Task to complete: If a line in the data holds the string "html", list it.

[Data excerpts]
● ● ● ● ●

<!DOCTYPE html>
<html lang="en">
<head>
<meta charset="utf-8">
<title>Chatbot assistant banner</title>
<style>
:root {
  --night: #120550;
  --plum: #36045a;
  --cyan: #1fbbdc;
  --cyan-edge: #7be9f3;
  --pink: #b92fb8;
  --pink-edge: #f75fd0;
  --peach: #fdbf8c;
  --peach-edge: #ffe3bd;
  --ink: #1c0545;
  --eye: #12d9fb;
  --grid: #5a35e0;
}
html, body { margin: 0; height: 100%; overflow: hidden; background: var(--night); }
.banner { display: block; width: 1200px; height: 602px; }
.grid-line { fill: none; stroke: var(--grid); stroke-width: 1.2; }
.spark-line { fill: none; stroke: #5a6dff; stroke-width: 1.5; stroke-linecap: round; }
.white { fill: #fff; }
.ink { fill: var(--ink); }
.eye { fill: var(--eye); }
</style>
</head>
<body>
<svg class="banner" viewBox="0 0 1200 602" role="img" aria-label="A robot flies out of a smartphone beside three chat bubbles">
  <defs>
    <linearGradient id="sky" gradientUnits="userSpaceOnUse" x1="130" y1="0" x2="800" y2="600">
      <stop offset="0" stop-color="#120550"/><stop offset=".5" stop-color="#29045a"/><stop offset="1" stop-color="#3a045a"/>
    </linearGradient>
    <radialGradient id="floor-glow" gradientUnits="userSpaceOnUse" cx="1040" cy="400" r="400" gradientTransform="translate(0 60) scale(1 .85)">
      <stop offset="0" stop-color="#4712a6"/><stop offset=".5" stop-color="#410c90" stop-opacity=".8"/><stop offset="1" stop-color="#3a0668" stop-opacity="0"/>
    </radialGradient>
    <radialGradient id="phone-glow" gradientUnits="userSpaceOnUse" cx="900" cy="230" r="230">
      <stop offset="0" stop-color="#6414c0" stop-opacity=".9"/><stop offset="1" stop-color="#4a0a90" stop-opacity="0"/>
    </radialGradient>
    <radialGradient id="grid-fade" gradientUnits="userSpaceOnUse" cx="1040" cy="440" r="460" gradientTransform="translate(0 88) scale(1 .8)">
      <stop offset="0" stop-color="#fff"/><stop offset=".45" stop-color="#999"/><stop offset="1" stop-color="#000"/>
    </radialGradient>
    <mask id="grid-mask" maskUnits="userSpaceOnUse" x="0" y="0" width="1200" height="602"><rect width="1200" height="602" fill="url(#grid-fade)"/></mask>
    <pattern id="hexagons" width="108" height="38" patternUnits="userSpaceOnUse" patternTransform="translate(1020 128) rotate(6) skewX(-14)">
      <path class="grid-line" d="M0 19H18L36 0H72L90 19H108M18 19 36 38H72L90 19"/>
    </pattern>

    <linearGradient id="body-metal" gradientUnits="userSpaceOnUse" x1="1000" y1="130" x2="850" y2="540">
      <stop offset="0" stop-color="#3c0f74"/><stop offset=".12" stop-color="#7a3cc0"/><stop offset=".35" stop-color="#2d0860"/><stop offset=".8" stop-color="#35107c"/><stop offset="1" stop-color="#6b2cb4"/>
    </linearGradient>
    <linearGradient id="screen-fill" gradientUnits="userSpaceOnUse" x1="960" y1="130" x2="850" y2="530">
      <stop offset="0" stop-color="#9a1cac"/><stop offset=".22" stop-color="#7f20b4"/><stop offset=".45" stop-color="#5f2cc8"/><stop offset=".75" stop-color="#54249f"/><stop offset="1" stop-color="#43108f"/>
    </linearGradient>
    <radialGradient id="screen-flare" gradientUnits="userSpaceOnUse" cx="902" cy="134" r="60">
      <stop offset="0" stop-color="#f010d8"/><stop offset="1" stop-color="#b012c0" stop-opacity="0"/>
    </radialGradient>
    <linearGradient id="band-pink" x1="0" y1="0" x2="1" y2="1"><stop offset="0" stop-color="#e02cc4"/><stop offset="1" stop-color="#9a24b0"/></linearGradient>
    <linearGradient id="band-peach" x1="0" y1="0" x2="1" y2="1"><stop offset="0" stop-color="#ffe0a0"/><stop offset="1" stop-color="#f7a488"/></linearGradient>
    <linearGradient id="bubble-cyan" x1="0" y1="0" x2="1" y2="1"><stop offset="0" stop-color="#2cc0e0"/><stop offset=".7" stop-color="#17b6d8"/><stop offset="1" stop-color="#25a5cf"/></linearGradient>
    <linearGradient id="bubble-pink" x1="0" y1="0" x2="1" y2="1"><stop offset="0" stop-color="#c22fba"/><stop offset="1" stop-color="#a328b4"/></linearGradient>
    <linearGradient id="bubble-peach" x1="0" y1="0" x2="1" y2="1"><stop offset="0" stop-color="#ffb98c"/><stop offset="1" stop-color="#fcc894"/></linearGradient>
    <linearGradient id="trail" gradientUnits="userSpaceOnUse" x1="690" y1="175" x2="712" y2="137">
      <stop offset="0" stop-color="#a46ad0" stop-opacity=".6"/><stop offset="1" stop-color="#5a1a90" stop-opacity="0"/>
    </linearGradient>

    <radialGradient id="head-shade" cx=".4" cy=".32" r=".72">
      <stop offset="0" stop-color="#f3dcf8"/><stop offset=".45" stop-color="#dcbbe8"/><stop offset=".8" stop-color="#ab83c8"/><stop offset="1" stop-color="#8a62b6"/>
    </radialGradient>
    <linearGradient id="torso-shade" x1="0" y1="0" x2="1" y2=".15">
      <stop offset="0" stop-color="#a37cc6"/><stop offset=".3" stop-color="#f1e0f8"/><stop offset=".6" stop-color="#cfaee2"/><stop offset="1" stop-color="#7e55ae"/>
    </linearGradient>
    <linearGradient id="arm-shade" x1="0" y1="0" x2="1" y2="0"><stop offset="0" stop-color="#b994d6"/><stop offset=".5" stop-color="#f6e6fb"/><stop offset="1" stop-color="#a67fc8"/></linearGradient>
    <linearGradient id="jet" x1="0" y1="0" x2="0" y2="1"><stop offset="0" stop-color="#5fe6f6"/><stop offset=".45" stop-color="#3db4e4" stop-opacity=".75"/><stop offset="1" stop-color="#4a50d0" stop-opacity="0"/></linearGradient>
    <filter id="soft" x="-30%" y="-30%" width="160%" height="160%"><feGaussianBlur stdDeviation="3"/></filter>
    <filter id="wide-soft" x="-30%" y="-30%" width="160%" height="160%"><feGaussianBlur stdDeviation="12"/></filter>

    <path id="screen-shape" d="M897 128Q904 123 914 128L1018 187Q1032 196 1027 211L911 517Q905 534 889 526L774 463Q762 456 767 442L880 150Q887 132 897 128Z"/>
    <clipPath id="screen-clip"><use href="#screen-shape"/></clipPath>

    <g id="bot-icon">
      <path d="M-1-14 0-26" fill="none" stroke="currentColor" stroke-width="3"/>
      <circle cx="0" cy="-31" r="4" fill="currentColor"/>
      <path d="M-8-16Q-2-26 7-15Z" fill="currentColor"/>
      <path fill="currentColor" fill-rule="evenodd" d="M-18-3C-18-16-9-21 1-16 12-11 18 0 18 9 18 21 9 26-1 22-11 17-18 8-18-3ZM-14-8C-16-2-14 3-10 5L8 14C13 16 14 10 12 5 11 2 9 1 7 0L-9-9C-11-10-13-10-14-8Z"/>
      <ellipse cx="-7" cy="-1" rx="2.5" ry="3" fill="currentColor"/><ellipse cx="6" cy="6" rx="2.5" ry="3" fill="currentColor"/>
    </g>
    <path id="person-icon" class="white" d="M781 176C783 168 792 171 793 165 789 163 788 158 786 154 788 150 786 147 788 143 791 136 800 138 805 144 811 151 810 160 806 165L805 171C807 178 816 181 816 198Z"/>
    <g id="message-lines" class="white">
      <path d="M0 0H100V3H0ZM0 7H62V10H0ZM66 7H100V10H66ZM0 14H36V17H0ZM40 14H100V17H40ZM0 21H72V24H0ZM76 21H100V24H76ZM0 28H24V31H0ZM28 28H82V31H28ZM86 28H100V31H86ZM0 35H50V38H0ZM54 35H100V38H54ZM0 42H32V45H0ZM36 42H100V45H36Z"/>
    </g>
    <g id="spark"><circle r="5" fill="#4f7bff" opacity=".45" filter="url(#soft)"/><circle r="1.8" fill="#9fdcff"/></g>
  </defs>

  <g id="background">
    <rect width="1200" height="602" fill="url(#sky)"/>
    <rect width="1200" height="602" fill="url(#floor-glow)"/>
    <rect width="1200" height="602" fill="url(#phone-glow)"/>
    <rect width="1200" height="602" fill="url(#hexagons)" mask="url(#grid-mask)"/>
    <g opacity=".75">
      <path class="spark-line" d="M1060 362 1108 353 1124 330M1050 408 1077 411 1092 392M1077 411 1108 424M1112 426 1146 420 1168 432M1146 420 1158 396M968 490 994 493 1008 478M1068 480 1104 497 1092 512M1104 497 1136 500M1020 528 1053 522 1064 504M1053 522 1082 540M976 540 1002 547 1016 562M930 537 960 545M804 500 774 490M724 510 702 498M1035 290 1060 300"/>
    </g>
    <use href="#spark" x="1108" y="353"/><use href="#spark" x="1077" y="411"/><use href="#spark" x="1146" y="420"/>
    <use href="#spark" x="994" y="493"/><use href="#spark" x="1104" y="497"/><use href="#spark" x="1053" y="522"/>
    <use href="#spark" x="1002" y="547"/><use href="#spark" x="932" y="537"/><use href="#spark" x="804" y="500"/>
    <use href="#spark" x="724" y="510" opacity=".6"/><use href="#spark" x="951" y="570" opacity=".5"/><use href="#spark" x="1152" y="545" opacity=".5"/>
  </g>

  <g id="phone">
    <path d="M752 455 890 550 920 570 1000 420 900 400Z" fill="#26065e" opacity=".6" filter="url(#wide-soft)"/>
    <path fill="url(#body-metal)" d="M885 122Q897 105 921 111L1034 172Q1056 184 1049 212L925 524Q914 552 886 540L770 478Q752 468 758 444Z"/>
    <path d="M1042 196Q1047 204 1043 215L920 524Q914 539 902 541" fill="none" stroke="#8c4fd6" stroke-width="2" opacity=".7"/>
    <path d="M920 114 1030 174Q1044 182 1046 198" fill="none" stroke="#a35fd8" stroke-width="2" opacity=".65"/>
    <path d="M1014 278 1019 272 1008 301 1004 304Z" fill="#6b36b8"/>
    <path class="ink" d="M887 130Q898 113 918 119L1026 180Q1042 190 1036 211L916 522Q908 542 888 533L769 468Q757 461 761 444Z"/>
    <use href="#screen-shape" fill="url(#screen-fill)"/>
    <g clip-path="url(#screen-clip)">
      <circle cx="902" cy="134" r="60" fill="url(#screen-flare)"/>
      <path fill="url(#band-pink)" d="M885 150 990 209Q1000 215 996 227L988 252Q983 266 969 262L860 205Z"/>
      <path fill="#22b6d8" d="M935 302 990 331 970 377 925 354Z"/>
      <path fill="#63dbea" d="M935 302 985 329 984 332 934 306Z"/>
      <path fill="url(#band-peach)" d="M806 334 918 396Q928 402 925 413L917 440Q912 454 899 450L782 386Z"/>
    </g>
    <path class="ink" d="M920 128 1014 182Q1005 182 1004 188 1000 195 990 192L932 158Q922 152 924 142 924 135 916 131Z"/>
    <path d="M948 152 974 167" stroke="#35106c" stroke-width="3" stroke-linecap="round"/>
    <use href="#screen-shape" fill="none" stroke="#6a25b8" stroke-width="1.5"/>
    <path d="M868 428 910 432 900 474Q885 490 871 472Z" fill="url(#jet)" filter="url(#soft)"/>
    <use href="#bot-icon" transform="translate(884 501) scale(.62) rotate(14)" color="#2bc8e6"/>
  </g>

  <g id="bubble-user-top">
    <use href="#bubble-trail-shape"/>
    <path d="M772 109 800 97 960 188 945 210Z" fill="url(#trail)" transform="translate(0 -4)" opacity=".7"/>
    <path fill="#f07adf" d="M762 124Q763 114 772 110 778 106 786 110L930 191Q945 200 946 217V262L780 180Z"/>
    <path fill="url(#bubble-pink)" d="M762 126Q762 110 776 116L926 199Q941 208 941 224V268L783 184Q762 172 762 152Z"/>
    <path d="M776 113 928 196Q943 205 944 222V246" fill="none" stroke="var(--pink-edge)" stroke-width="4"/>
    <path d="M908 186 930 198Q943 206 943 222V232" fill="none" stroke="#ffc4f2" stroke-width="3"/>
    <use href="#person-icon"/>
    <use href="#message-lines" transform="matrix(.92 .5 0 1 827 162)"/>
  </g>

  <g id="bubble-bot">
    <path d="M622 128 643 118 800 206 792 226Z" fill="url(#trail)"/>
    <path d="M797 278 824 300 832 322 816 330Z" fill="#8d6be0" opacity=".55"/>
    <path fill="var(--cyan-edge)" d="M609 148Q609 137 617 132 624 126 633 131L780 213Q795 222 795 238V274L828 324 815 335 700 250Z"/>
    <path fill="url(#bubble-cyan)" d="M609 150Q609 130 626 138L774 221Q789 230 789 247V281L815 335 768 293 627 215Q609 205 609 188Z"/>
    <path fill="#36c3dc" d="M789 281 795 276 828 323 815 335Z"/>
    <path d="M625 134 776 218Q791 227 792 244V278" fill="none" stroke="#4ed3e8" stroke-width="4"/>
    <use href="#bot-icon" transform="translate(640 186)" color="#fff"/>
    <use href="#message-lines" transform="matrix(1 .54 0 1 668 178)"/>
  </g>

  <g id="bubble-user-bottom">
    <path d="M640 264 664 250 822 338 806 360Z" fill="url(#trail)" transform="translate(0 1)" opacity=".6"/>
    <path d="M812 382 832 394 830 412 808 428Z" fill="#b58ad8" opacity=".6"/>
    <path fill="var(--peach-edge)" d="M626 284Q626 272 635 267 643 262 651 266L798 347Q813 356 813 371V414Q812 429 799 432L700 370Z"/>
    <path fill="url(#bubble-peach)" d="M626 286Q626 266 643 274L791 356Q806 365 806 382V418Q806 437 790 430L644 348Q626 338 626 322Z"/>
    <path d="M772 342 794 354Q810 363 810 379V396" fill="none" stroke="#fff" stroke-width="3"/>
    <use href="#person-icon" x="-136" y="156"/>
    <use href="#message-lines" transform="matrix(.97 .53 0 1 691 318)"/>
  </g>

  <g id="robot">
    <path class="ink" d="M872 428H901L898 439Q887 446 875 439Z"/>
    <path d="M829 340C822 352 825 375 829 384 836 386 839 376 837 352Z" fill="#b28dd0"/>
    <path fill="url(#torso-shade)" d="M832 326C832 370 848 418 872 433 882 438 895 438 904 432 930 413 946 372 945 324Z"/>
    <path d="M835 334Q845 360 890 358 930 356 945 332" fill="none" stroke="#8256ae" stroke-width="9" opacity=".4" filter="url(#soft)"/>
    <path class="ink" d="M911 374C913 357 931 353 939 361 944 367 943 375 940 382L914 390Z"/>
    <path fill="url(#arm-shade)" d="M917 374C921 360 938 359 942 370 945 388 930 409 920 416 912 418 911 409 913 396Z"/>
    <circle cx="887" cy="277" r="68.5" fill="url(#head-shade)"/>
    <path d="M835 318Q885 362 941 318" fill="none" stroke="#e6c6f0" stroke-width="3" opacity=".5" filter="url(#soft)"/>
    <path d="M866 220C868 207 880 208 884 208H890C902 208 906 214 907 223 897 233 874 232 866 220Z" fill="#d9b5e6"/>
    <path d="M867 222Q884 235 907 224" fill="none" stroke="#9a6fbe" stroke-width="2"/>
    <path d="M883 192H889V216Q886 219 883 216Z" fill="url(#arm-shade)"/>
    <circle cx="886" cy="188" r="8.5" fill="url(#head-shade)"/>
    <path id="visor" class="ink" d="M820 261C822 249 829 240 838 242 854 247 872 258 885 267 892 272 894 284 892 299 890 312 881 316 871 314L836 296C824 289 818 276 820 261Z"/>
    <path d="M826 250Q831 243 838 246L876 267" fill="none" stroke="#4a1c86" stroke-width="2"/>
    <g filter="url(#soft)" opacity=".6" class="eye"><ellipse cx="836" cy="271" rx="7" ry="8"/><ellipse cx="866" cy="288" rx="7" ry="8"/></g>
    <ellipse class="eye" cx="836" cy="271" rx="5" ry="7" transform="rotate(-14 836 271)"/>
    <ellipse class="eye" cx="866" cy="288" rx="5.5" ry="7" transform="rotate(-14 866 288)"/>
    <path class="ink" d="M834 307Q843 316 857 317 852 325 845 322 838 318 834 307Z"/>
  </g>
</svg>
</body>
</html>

● ● ● ● ●

Task solution:
<!DOCTYPE html>
<html lang="en">
html, body { margin: 0; height: 100%; overflow: hidden; background: var(--night); }
</html>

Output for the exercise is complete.